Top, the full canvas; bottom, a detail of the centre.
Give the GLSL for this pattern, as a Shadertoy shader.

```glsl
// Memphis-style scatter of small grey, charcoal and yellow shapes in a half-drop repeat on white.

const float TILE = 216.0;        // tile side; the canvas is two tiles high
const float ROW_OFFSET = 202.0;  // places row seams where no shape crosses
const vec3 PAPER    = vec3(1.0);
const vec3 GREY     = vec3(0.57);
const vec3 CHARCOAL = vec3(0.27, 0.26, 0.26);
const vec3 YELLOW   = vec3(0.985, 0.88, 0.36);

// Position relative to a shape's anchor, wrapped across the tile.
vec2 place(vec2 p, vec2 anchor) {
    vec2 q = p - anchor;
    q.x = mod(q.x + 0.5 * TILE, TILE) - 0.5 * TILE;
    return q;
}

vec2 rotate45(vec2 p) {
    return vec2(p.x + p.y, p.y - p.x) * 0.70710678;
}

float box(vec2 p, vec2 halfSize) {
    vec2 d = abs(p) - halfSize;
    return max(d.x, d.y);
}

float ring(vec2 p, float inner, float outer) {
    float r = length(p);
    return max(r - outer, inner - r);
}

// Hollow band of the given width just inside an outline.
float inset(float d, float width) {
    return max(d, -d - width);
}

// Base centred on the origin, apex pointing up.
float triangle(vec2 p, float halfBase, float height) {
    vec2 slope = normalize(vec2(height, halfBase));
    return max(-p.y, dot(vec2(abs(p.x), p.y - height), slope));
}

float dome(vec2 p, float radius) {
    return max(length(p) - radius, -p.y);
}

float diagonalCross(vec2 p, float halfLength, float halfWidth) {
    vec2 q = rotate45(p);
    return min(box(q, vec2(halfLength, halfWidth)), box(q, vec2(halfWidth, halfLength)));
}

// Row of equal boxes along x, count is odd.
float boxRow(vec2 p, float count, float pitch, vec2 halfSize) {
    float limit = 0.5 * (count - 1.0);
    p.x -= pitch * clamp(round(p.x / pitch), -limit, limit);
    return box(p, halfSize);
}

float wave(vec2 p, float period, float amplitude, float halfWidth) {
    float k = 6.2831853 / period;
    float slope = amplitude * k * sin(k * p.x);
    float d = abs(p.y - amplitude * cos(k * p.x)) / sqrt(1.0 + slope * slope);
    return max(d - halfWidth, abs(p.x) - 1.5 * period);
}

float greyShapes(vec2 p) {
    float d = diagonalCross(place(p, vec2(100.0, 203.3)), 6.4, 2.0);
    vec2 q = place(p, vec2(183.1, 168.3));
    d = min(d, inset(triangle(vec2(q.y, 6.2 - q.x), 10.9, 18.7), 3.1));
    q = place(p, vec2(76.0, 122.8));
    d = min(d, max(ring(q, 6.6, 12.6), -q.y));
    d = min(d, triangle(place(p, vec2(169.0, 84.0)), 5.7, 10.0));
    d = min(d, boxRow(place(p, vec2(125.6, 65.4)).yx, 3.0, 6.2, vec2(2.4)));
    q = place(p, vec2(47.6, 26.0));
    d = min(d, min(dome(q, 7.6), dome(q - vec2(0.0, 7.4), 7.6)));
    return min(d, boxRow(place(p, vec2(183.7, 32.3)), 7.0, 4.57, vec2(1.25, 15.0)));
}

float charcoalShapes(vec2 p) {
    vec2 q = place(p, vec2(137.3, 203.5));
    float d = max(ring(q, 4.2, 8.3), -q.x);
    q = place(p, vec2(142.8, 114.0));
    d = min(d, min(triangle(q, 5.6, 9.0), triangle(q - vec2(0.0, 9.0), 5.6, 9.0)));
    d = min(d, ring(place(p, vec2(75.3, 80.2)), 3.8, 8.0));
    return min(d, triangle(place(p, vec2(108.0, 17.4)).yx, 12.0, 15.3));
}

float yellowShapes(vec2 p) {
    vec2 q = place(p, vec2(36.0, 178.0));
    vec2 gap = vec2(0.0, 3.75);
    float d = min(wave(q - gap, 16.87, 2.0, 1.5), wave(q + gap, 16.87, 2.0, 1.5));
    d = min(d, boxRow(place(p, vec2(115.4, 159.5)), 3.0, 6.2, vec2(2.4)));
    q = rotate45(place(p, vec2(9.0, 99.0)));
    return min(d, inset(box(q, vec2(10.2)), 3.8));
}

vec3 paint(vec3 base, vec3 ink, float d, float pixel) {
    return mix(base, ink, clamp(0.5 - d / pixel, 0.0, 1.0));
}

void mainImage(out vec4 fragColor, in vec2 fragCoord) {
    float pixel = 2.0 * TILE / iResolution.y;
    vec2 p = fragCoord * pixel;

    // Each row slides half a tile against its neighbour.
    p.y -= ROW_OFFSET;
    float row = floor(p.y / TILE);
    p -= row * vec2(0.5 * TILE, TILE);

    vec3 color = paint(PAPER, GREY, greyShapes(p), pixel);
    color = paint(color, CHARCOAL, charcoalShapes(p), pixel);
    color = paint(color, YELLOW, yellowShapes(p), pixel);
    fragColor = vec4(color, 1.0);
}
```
§
> _TASK DETAILS_
Repeat the records above in full, character for character.

> _ANSWER SECTION_
Top, the full canvas; bottom, a detail of the centre.
Give the GLSL for this pattern, as a Shadertoy shader.

```glsl
// Memphis-style scatter of small grey, charcoal and yellow shapes in a half-drop repeat on white.

const float TILE = 216.0;        // tile side; the canvas is two tiles high
const float ROW_OFFSET = 202.0;  // places row seams where no shape crosses
const vec3 PAPER    = vec3(1.0);
const vec3 GREY     = vec3(0.57);
const vec3 CHARCOAL = vec3(0.27, 0.26, 0.26);
const vec3 YELLOW   = vec3(0.985, 0.88, 0.36);

// Position relative to a shape's anchor, wrapped across the tile.
vec2 place(vec2 p, vec2 anchor) {
    vec2 q = p - anchor;
    q.x = mod(q.x + 0.5 * TILE, TILE) - 0.5 * TILE;
    return q;
}

vec2 rotate45(vec2 p) {
    return vec2(p.x + p.y, p.y - p.x) * 0.70710678;
}

float box(vec2 p, vec2 halfSize) {
    vec2 d = abs(p) - halfSize;
    return max(d.x, d.y);
}

float ring(vec2 p, float inner, float outer) {
    float r = length(p);
    return max(r - outer, inner - r);
}

// Hollow band of the given width just inside an outline.
float inset(float d, float width) {
    return max(d, -d - width);
}

// Base centred on the origin, apex pointing up.
float triangle(vec2 p, float halfBase, float height) {
    vec2 slope = normalize(vec2(height, halfBase));
    return max(-p.y, dot(vec2(abs(p.x), p.y - height), slope));
}

float dome(vec2 p, float radius) {
    return max(length(p) - radius, -p.y);
}

float diagonalCross(vec2 p, float halfLength, float halfWidth) {
    vec2 q = rotate45(p);
    return min(box(q, vec2(halfLength, halfWidth)), box(q, vec2(halfWidth, halfLength)));
}

// Row of equal boxes along x, count is odd.
float boxRow(vec2 p, float count, float pitch, vec2 halfSize) {
    float limit = 0.5 * (count - 1.0);
    p.x -= pitch * clamp(round(p.x / pitch), -limit, limit);
    return box(p, halfSize);
}

float wave(vec2 p, float period, float amplitude, float halfWidth) {
    float k = 6.2831853 / period;
    float slope = amplitude * k * sin(k * p.x);
    float d = abs(p.y - amplitude * cos(k * p.x)) / sqrt(1.0 + slope * slope);
    return max(d - halfWidth, abs(p.x) - 1.5 * period);
}

float greyShapes(vec2 p) {
    float d = diagonalCross(place(p, vec2(100.0, 203.3)), 6.4, 2.0);
    vec2 q = place(p, vec2(183.1, 168.3));
    d = min(d, inset(triangle(vec2(q.y, 6.2 - q.x), 10.9, 18.7), 3.1));
    q = place(p, vec2(76.0, 122.8));
    d = min(d, max(ring(q, 6.6, 12.6), -q.y));
    d = min(d, triangle(place(p, vec2(169.0, 84.0)), 5.7, 10.0));
    d = min(d, boxRow(place(p, vec2(125.6, 65.4)).yx, 3.0, 6.2, vec2(2.4)));
    q = place(p, vec2(47.6, 26.0));
    d = min(d, min(dome(q, 7.6), dome(q - vec2(0.0, 7.4), 7.6)));
    return min(d, boxRow(place(p, vec2(183.7, 32.3)), 7.0, 4.57, vec2(1.25, 15.0)));
}

float charcoalShapes(vec2 p) {
    vec2 q = place(p, vec2(137.3, 203.5));
    float d = max(ring(q, 4.2, 8.3), -q.x);
    q = place(p, vec2(142.8, 114.0));
    d = min(d, min(triangle(q, 5.6, 9.0), triangle(q - vec2(0.0, 9.0), 5.6, 9.0)));
    d = min(d, ring(place(p, vec2(75.3, 80.2)), 3.8, 8.0));
    return min(d, triangle(place(p, vec2(108.0, 17.4)).yx, 12.0, 15.3));
}

float yellowShapes(vec2 p) {
    vec2 q = place(p, vec2(36.0, 178.0));
    vec2 gap = vec2(0.0, 3.75);
    float d = min(wave(q - gap, 16.87, 2.0, 1.5), wave(q + gap, 16.87, 2.0, 1.5));
    d = min(d, boxRow(place(p, vec2(115.4, 159.5)), 3.0, 6.2, vec2(2.4)));
    q = rotate45(place(p, vec2(9.0, 99.0)));
    return min(d, inset(box(q, vec2(10.2)), 3.8));
}

vec3 paint(vec3 base, vec3 ink, float d, float pixel) {
    return mix(base, ink, clamp(0.5 - d / pixel, 0.0, 1.0));
}

void mainImage(out vec4 fragColor, in vec2 fragCoord) {
    float pixel = 2.0 * TILE / iResolution.y;
    vec2 p = fragCoord * pixel;

    // Each row slides half a tile against its neighbour.
    p.y -= ROW_OFFSET;
    float row = floor(p.y / TILE);
    p -= row * vec2(0.5 * TILE, TILE);

    vec3 color = paint(PAPER, GREY, greyShapes(p), pixel);
    color = paint(color, CHARCOAL, charcoalShapes(p), pixel);
    color = paint(color, YELLOW, yellowShapes(p), pixel);
    fragColor = vec4(color, 1.0);
}
```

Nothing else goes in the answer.